“Did one of the cats accidentally get locked out of the bedroom with the dog?” I asked Hubby.

He looked up from his computer. Then I heard the sound again, but it seemed to be coming from inside the room.

“Where is that horrible noise coming from?” I asked. “It sounds like an animal in pain.”

“It’s a video of Younger Grandson playing the saxophone,” he replied. “Younger Daughter posted it on Facebook.”

“Ah.” Understanding dawned on me. “Don’t tell Younger Daughter I said that,” I admonished him, as he was already busily typing away on the keyboard.

“Too late.”

Younger Grandson must have inherited Hubby’s musical talent. For years, Hubby talked about the time when he played the violin in fourth grade and how much he loved it. So, one year for Christmas, I bought him a violin, along with lessons. As the violin salesman told me, “Commitment to practicing can go a long way in making up for a lack of musical talent.” He was wrong. Hubby practiced diligently for a whole few weeks before giving up. Every time the cats saw the violin come out of the case, they ran for cover. Even the deaf one. I don’t blame them. It sounded like one of their own being skinned alive.

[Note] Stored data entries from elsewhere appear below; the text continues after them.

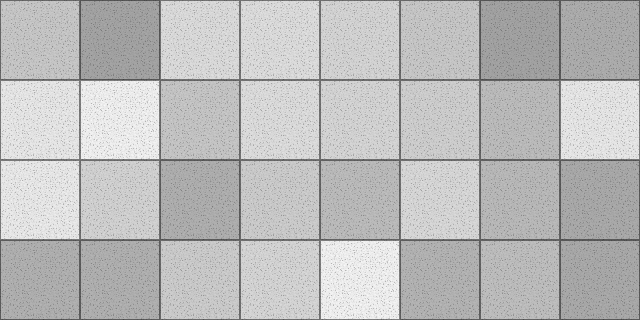
Reproduce this pattern procedurally as a WebGL 1 fragment shader.

```glsl
precision highp float;
// Square grey stone tiles with random tones, fine dark speckle and thin black joints.

uniform vec2 u_resolution;

const vec2 TILE_COUNT = vec2(8.0, 4.0);
const float JOINT_WIDTH = 0.0118;      // in tile widths
const vec3 JOINT_COLOR = vec3(0.0);
const float TONE_DARK = 0.615;
const float TONE_LIGHT = 0.955;
const float TONE_SEED = 17.0;
const float GRAIN_SCALE = 58.0;        // noise cells per tile
const mat2 GRAIN_TURN = mat2(0.8, 0.6, -0.6, 0.8);
const float MOTTLE_AMOUNT = 0.08;
const float SPECKLE_START = 0.12;
const float SPECKLE_FULL = 0.55;
const float SPECKLE_DEPTH = 0.25;
const float TAU = 6.2831853;

float hash(vec2 p) {
    vec3 q = fract(p.xyx * 0.1031);
    q += dot(q, q.yzx + 33.33);
    return fract((q.x + q.y) * q.z);
}

// Contribution of one lattice corner: its random unit gradient along the offset.
float cornerSlope(vec2 corner, vec2 offset) {
    float angle = TAU * hash(corner);
    return dot(vec2(cos(angle), sin(angle)), offset);
}

float gradientNoise(vec2 p) {
    vec2 cell = floor(p);
    vec2 f = p - cell;
    vec2 w = f * f * f * (f * (f * 6.0 - 15.0) + 10.0);
    vec2 right = vec2(1.0, 0.0);
    vec2 up = vec2(0.0, 1.0);
    float low = mix(cornerSlope(cell, f), cornerSlope(cell + right, f - right), w.x);
    float high = mix(cornerSlope(cell + up, f - up), cornerSlope(cell + 1.0, f - 1.0), w.x);
    return mix(low, high, w.y);
}

// Brightness factor of the stone: soft mottling with dark grains on top.
float stoneGrain(vec2 p) {
    float mottle = gradientNoise(p * 0.83 + 71.3);
    float grain = gradientNoise(p);
    float speckle = smoothstep(SPECKLE_START, SPECKLE_FULL, grain);
    return 1.0 + MOTTLE_AMOUNT * mottle - SPECKLE_DEPTH * speckle;
}

// Coverage of a joint centred on every tile boundary of one axis.
float jointCoverage(float coord, float pixel) {
    float edgeDistance = 0.5 - abs(fract(coord) - 0.5);
    float halfWidth = 0.5 * JOINT_WIDTH;
    float covered = min(edgeDistance + 0.5 * pixel, halfWidth)
                  - max(edgeDistance - 0.5 * pixel, -halfWidth);
    return clamp(covered / pixel, 0.0, 1.0);
}

void main() {
    vec2 grid = gl_FragCoord.xy / u_resolution * TILE_COUNT;
    vec2 pixel = TILE_COUNT / u_resolution;
    vec2 tile = floor(grid);

    // Tile surface: every tile shares one grain, only its tone varies
    float tone = mix(TONE_DARK, TONE_LIGHT, hash(tile + TONE_SEED));
    vec2 grainPoint = GRAIN_TURN * fract(grid) * GRAIN_SCALE + 90.37;
    vec3 color = vec3(tone * stoneGrain(grainPoint));

    // Joints
    float joint = max(jointCoverage(grid.x, pixel.x), jointCoverage(grid.y, pixel.y));
    color = mix(color, JOINT_COLOR, joint);

    gl_FragColor = vec4(clamp(color, 0.0, 1.0), 1.0);
}
```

I have a friend who took up the bagpipes many years ago. She must have had some talent because she played with a piping group and they performed at a number of different venues. The bagpipes are one of those things that I haven’t quite figured out if I like or not. On one hand, I think I should like them; on the other hand, I can only take so much of listening to them before I’m “done.” But I recall her saying whenever she practiced, her kids announced, “Mom’s torturing the elephant again!”

I realize there will be some less than melodic tones emanating from the instrument of a novice musician. The disharmony is simply the price to be paid on the road to musical greatness. But, sadly, without a modicum of natural musical ability, the old adage, “practice makes perfect,” doesn’t always apply. Ask our cats.